A New Bedford Mariner in Africa: Frederick Sowle’s photographs of Senegal and Cape Verde
Exhibition Dates: August 10, 2018 – February 28, 2019
In 1973, a weathered man who looked like an old seaman walked into the Photography Department in Arlan’s Department Store on Brooks Street in New Bedford. The man wanted to sell glass slides/original photographs he took and negotiated the images with the manager for $25. David Baker, who was 17 at the time and worked in the Photo Department, lamented the fact that he didn’t have the $25 to buy the beautiful glass plates. Shortly after, the man came back in with another box of slides and David purchased this box for $25.
Not too long after, David worked in the Photography Department at Zayre’s. The old man somehow found David and asked him if he wanted to buy an additional box of slides for $25. David agreed. As he was waiting for the man to come back in, he heard a loud crash. When he went to see what happened, the man told him that when he tried to show the slides to another Zayre’s employee, he dropped the box and some of the slides broke. The man told David he’d now be willing to sell them for $10.
David kept the boxes of slides until he moved out of New Bedford. He donated them to the New Bedford Whaling Museum in 2003 so they could be in a place where they’d be appreciated and would not suffer further damage. Fifteen years after his donation, a photograph from the collection caught the eye of Michael Lapides, the museum’s Director of Digital Initiatives. He forwarded the photograph to the museum’s Curator of Social History, Akeia Benard. They then rediscovered this unique and rich collection in its entirety.
Unlike other photographs of colonial Africa from this era, Sowle’s images beautifully depict individuals engaging in daily life and interactions, with no hint of ethnocentrism or stereotyping.

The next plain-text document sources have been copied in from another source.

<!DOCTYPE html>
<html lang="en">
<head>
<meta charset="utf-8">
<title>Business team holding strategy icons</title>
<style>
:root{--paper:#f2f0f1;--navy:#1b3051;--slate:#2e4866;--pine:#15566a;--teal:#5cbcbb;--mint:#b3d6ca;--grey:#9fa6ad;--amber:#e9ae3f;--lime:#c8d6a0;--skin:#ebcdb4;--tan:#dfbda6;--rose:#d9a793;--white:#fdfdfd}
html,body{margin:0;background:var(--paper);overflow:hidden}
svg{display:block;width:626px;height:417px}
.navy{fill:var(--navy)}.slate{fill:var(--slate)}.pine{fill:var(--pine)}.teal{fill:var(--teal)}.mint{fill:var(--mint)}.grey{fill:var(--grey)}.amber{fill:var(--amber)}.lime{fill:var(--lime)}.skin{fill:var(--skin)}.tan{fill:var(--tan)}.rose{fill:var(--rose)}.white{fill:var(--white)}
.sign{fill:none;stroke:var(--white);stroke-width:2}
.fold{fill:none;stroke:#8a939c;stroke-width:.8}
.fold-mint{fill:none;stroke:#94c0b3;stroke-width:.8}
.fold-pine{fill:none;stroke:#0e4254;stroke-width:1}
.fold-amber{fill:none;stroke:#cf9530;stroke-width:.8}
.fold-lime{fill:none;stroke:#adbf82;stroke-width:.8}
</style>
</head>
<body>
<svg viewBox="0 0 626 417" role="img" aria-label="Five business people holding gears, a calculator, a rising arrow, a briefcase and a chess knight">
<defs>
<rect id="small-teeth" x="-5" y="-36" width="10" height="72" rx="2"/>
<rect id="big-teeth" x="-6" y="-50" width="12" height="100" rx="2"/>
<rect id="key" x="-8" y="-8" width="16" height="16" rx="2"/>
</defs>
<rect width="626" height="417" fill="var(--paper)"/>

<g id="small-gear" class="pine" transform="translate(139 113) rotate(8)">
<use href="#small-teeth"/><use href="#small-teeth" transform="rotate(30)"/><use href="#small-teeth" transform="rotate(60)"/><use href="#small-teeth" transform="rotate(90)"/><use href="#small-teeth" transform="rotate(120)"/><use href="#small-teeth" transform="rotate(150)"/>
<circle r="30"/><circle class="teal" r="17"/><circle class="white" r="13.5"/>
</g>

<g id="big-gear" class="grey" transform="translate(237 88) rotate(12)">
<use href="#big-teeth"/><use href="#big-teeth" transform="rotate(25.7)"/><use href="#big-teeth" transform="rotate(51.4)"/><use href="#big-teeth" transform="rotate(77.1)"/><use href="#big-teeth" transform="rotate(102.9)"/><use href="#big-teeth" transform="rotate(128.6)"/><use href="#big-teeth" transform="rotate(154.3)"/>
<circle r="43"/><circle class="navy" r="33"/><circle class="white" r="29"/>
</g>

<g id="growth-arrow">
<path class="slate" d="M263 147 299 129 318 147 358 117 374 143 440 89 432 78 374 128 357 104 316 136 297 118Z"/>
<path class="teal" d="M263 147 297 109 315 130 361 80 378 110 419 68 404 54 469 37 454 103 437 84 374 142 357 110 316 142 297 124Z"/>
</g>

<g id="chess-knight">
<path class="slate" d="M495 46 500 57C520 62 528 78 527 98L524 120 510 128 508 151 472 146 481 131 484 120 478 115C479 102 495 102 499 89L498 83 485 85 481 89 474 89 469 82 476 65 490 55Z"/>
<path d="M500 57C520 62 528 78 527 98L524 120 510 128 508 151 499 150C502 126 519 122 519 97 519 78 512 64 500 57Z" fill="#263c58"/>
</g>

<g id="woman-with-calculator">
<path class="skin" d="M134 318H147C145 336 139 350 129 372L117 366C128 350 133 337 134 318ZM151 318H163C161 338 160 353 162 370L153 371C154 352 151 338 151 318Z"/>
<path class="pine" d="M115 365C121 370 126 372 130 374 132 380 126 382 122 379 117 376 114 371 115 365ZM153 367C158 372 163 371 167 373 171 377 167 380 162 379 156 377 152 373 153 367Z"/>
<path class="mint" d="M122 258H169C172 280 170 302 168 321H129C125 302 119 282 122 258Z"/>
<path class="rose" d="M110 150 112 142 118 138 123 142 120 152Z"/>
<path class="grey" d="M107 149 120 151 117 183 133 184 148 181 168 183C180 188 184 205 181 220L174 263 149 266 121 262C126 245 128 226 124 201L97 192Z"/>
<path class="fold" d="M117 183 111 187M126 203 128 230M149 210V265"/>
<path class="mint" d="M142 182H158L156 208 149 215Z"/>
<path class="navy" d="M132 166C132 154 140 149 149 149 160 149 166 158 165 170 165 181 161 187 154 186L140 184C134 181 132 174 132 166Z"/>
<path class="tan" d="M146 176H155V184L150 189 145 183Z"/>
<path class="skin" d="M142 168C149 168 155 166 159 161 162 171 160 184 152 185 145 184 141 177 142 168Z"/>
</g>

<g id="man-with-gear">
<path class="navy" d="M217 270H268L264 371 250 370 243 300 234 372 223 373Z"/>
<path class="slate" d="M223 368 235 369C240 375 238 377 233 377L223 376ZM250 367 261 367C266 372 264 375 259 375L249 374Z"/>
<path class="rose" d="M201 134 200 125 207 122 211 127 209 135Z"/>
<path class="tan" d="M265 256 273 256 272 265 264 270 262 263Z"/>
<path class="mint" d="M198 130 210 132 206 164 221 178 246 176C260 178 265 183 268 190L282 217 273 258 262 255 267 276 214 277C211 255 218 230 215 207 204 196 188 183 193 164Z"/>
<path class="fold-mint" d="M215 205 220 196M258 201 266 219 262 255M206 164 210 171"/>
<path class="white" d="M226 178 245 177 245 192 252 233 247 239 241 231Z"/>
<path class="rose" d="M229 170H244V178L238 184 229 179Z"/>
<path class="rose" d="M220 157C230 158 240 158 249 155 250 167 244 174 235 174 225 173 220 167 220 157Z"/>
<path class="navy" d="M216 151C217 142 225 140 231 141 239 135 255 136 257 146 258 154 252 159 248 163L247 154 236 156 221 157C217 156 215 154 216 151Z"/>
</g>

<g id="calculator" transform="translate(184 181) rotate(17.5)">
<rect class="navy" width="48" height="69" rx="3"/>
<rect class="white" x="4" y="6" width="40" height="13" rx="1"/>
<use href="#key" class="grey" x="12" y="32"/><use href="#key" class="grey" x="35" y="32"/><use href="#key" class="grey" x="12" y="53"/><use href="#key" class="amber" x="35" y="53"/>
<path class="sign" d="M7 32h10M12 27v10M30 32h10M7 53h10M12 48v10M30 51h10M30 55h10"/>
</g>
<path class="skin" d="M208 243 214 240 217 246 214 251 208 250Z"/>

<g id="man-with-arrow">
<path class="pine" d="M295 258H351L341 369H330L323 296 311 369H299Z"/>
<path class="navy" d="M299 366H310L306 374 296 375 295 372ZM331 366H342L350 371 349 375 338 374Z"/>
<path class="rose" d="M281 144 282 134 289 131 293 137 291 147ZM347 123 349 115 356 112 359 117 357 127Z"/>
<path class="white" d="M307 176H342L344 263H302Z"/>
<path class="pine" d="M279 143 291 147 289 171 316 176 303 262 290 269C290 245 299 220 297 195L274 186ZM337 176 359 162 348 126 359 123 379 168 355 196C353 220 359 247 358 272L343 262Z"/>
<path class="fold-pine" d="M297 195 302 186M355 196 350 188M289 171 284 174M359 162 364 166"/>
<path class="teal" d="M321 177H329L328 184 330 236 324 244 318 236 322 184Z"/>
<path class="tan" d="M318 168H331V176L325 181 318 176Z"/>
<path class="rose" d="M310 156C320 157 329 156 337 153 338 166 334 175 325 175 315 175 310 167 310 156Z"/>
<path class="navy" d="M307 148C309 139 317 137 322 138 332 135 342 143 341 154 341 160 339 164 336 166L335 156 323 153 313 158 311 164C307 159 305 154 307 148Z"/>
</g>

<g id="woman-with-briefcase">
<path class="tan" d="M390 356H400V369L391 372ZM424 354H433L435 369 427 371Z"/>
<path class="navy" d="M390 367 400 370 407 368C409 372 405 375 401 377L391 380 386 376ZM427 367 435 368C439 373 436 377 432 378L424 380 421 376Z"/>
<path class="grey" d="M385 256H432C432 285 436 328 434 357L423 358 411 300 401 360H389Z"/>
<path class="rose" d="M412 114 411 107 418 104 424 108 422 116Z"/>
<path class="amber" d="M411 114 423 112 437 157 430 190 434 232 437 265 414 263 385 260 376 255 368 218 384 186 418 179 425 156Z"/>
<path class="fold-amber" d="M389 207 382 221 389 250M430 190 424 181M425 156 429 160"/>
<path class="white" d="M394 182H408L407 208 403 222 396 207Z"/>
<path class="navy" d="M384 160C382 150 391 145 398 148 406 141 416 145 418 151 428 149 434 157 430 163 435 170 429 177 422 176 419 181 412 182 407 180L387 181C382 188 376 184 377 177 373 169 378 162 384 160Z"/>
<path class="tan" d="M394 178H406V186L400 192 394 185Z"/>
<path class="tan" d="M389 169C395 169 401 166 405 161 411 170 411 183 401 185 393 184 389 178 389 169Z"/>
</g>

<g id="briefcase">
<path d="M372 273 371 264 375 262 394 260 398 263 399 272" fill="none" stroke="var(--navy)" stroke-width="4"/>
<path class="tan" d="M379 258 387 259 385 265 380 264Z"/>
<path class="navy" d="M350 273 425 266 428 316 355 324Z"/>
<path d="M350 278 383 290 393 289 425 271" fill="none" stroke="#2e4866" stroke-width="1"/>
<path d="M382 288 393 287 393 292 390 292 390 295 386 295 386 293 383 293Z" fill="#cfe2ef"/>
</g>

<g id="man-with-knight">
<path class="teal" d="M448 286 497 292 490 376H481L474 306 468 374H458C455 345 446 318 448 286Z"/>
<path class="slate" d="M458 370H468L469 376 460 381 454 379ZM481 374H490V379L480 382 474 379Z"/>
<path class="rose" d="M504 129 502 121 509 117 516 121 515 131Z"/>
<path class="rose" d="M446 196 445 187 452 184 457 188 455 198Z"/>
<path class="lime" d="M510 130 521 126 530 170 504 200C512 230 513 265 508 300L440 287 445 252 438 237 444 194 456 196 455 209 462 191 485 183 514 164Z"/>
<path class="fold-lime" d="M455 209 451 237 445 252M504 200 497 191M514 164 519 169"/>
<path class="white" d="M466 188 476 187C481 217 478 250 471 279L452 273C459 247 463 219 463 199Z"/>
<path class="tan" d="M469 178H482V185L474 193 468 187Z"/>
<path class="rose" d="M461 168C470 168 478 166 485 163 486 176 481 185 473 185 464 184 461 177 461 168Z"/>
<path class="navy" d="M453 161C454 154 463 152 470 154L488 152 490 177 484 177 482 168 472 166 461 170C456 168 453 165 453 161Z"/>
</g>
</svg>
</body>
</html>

The glass slides are camera originals from photographs taken by Frederick Sowle while on the schooner Clara L. Sparks in 1899. He was likely the old man who sold the slides to David—he would have been in his 90s at the time. While some of the photographs are from Cape Verde, a frequent stop for whaling crews, many of the photographs are from Senegal on the African continent, a rarely documented or photographed excursion at this time. Unlike other photographs of colonial Africa from this era, Sowle’s images beautifully depict individuals engaging in daily life and interactions, with no hint of ethnocentrism or stereotyping. He photographed mothers, children, kings, the marketplace, laborers, and beggars—all captured with a sense of dignity and humanity and sometimes humor and light-heartedness. Many of the slides were beautifully hand painted by S.H. McLoughlin a colorist in Boston. The images are truly representative of New Bedford residents who had the rare experience of global travel in the nineteenth century. Like those who would have originally viewed Sowle’s slides upon his return to New Bedford, visitors to this exhibition could explore the landscapes and people of Senegal and Cape Verde as Sowle saw them in 1899.